Did you know that, according to AARP, more than 48 million Americans have some type of hearing loss that seriously disrupts their life? What’s more, that includes 1 in 6 baby boomers and two-thirds of those over 70. And as our boomers age that number is expected to rise significantly in the future. Hearing aids address this frustrating issue; however they are an unwanted expense and stigma for some people. Fortunately, there are proven strategies to protect and improve your hearing that don’t involve hearing aids. In a nutshell, a healthy body and mind are much less susceptible to hearing loss. Here are five lifestyle tweaks that can preserve your ears for years. Get Your Heart Pumping! Cardio exercise — walking, running, cycling — helps to improve blood flow to your ears, which is good for your hearing. Wear a helmet for biking because a fall that results in concussion can harm your hearing. Make Friends With Ear Protection: Protect your hearing and avoid loud situations whenever possible. Earplugs do more than dull the sound of a snoring spouse. They can protect your ears from the loud noise of machinery like lawn mowers and power tools. Comfortable plugs and noise-canceling headphones …
In the past two issues of the Juvenon Health Journal, we’ve utilized an important Harvard study – identifying the top preventable risk factors for premature mortality – as a springboard for a healthy lifestyle discussion.
You toss and turn. And you count sheep until the cows come home. But did you know that getting insufficient shut-eye could be making you fat?
While American contends with a growing obesity epidemic, there is also a growing body of scientific research dedicated to finding a solution.
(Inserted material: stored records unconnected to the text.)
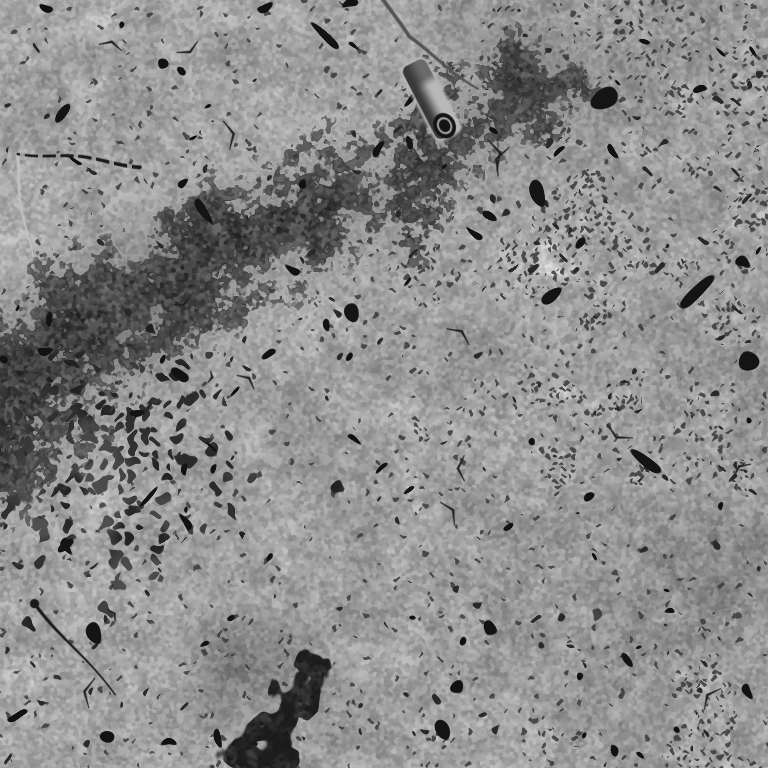
A Shadertoy shader for this texture:

```glsl
// Weathered grey concrete with a dark diagonal stain, scattered debris, twigs and a small can.

vec2 hash2(vec2 c) {
    vec3 q = fract(c.xyx * vec3(0.1031, 0.1030, 0.0973));
    q += dot(q, q.yzx + 33.33);
    return fract((q.xx + q.yz) * q.zy);
}

// Smooth cellular noise: random cell tones blended by distance.
float cellNoise(vec2 p, float freq) {
    p = p * freq + 19.0;
    vec2 base = floor(p);
    float sum = 0.0, total = 0.0;
    for (int j = -1; j <= 1; j++)
    for (int i = -1; i <= 1; i++) {
        vec2 cell = base + vec2(i, j);
        vec2 d = p - cell - hash2(cell);
        float w = exp(-8.0 * dot(d, d)) + 1e-5;
        sum += w * hash2(cell + 57.0).x;
        total += w;
    }
    return sum / total;
}

// Coverage of scattered, turned, uneven flecks; radius is in cells.
float flecks(vec2 p, float freq, float density, float radius, float pixel) {
    p = p * freq + 0.12 * sin(p.yx * freq * 5.0);
    vec2 base = floor(p);
    float cover = 0.0, soft = 0.8 * pixel * freq;
    for (int j = -1; j <= 1; j++)
    for (int i = -1; i <= 1; i++) {
        vec2 cell = base + vec2(i, j);
        vec2 h = hash2(cell + freq), pick = hash2(cell + freq + 31.0);
        vec2 q = p - cell - 0.15 - 0.7 * h;
        float turn = 6.283 * pick.y;
        q = mat2(cos(turn), sin(turn), -sin(turn), cos(turn)) * q;
        float d = length(q * vec2(0.8, 1.0 + h.x)) - radius * (0.45 + 0.75 * h.y);
        cover = max(cover, step(pick.x, density) * smoothstep(soft, -soft, d));
    }
    return cover;
}

// Distance to a line from a to b whose radius runs from ra to rb.
float taper(vec2 p, vec2 a, vec2 b, float ra, float rb) {
    vec2 ab = b - a;
    float t = clamp(dot(p - a, ab) / dot(ab, ab), 0.0, 1.0);
    return length(p - a - ab * t) - mix(ra, rb, t);
}

float paint(float tone, float ink, float d, float soft) {
    return mix(tone, ink, smoothstep(soft, -soft, d));
}

float spot(vec2 p, vec2 centre, float size) {
    vec2 d = (p - centre) / size;
    return exp(-dot(d, d));
}

float drawCan(float tone, vec2 p, float soft) {
    vec2 axis = normalize(vec2(0.46, -0.89));
    vec2 c = p - vec2(0.561, 0.871);
    vec2 q = vec2(dot(c, vec2(-axis.y, axis.x)), dot(c, axis));
    vec2 edge = abs(q) - vec2(0.008, 0.044);
    float body = length(max(edge, 0.0)) + min(max(edge.x, edge.y), 0.0) - 0.009;
    float label = smoothstep(-0.03, -0.015, q.y);
    float shade = mix(0.22, mix(0.42, 0.72, label), smoothstep(-0.013, 0.008, q.x));
    tone = paint(tone, 0.73, body - 0.003, 0.004);
    tone = paint(tone, shade, body, soft);
    float lid = length((q - vec2(0.0, 0.039)) * vec2(1.2, 1.0)) - 0.017;
    tone = paint(tone, 0.08, lid, soft);
    return paint(tone, 0.62, abs(lid + 0.007) - 0.0015, soft);
}

void mainImage(out vec4 fragColor, in vec2 fragCoord) {
    vec2 p = fragCoord / iResolution.xy;
    float pixel = 1.0 / iResolution.y;
    float broad = cellNoise(p, 6.0), patchy = cellNoise(p, 20.0);
    float rough = cellNoise(p, 62.0), grain = cellNoise(p, 200.0);

    // Concrete ground with mottling and pale scuffs
    float tone = 0.645 - 0.04 * smoothstep(0.4, 1.0, p.x);
    tone += 0.07 * (broad - 0.5) + 0.08 * (patchy - 0.5) + 0.09 * (rough - 0.5) + 0.15 * (grain - 0.5);
    tone += 0.10 * smoothstep(0.72, 0.95, 0.5 * patchy + 0.3 * broad + 0.2 * rough);
    tone -= 0.17 * spot(p, vec2(0.31, 0.13), 0.065) * (0.5 + rough);

    // Diagonal stain with a crumbling edge
    float band = taper(p, vec2(-0.02, 0.45), vec2(0.28, 0.68), 0.10, 0.065);
    band = min(band, taper(p, vec2(0.28, 0.68), vec2(0.52, 0.76), 0.06, 0.05));
    band = min(band, taper(p, vec2(0.52, 0.76), vec2(0.69, 0.89), 0.055, 0.06));
    float crumble = 0.35 * patchy + 0.35 * rough + 0.3 * grain - 0.5;
    float stain = smoothstep(-0.1, 0.6, 5.0 * crumble - band / 0.045);
    float stainTone = 0.24 + 0.14 * (rough - 0.5) + 0.22 * (grain - 0.5);
    tone = mix(tone, stainTone, 0.95 * stain);

    // Leaf litter under the stain and fine dirt in drifts
    float litter = spot(p, vec2(0.14, 0.41), 0.12);
    tone = mix(tone, 0.12 + 0.22 * patchy, flecks(p, 62.0, 0.85 * litter, 0.5, pixel));
    float drift = smoothstep(0.48, 0.78, 0.5 * broad + 0.5 * patchy) * smoothstep(0.45, 0.8, p.x);
    drift += 0.6 * spot(p, vec2(0.55, 0.65), 0.045) + 0.4 * spot(p, vec2(0.83, 0.95), 0.09);
    tone = mix(tone, 0.22, 0.85 * flecks(p, 125.0, 0.06 + 0.5 * drift, 0.42, pixel));
    tone = mix(tone, 0.16, flecks(p, 55.0, 0.04 + 0.2 * drift, 0.24, pixel));

    // Larger dark crumbs and the wet patch at the bottom
    tone = mix(tone, 0.07, flecks(p, 27.0, 0.09, 0.19, pixel));
    tone = mix(tone, 0.08, flecks(p, 9.0, 0.22, 0.12, pixel));
    float wet = taper(p, vec2(0.345, -0.01), vec2(0.40, 0.14), 0.045, 0.014);
    wet += 0.055 * (cellNoise(p, 32.0) - 0.45) + 0.012 * (rough - 0.5);
    tone = paint(tone, 0.10 + 0.18 * rough * grain, wet, 0.003);

    // Short bent straws
    for (int i = 0; i < 16; i++) {
        vec2 at = hash2(vec2(i, 3.0)), h = hash2(vec2(i, 11.0));
        vec2 along = vec2(cos(6.283 * h.x), sin(6.283 * h.x)) * (0.007 + 0.014 * h.y);
        vec2 bend = vec2(-along.y, along.x) * 0.5;
        float straw = min(taper(p, at - along, at + bend, 0.0006, 0.0016),
                          taper(p, at + bend, at + along, 0.0016, 0.0006));
        tone = paint(tone, 0.12, straw, pixel);
    }

    // Long twigs and stems
    vec2 sway = p + 0.003 * sin(p.yx * 45.0);
    float branch = min(taper(sway, vec2(0.495, 1.01), vec2(0.53, 0.95), 0.0025, 0.0025),
                       taper(sway, vec2(0.53, 0.95), vec2(0.625, 0.885), 0.0025, 0.0012));
    tone = paint(tone, 0.33, branch, pixel);
    tone = paint(tone, 0.76, taper(sway, vec2(0.02, 0.80), vec2(0.04, 0.67), 0.002, 0.001), pixel);
    float twig = taper(sway, vec2(0.02, 0.802), vec2(0.18, 0.785), 0.0015, 0.0025);
    tone = paint(tone, mix(0.1, 0.6, smoothstep(0.55, 0.8, sin(p.x * 270.0))), twig, pixel);
    float stalk = taper(sway, vec2(0.043, 0.218), vec2(0.147, 0.097), 0.002, 0.001);
    stalk = min(stalk, length(p - vec2(0.045, 0.214)) - 0.006);
    tone = paint(tone, 0.1, stalk, pixel);

    tone = drawCan(tone, p, pixel);
    fragColor = vec4(vec3(clamp(tone, 0.0, 1.0)), 1.0);
}
```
A recent study, published in the journal Obesity, suggests that along with calorie reduction, the dietary supplement alpha-lipoic acid is a safe and effective aid in weight loss efforts.
By now avid Juvenon Health Journal readers are familiar with the potential health benefits of vitamin B3/niacin, as we’ve touched upon this important topic frequently. In this month’s Juvenon Health Journal we explore exciting new findings on this vitamin with emphasis on a recently isolated niacin metabolite, nicotinamide riboside.
With every additional birthday cake candle that’s blown out, chances are you’re also counting more gray hairs and lamenting the loss of that lush crowning glory of your youth.
You are not alone.
How can you lose weight without dieting? Mini-fasts or intermittent fasting is another “old” concept that is “new” again. Think about it this way: Paleolithic man almost certainly did not have access to daily 2,500-calorie diets rich in carbohydrates and fat.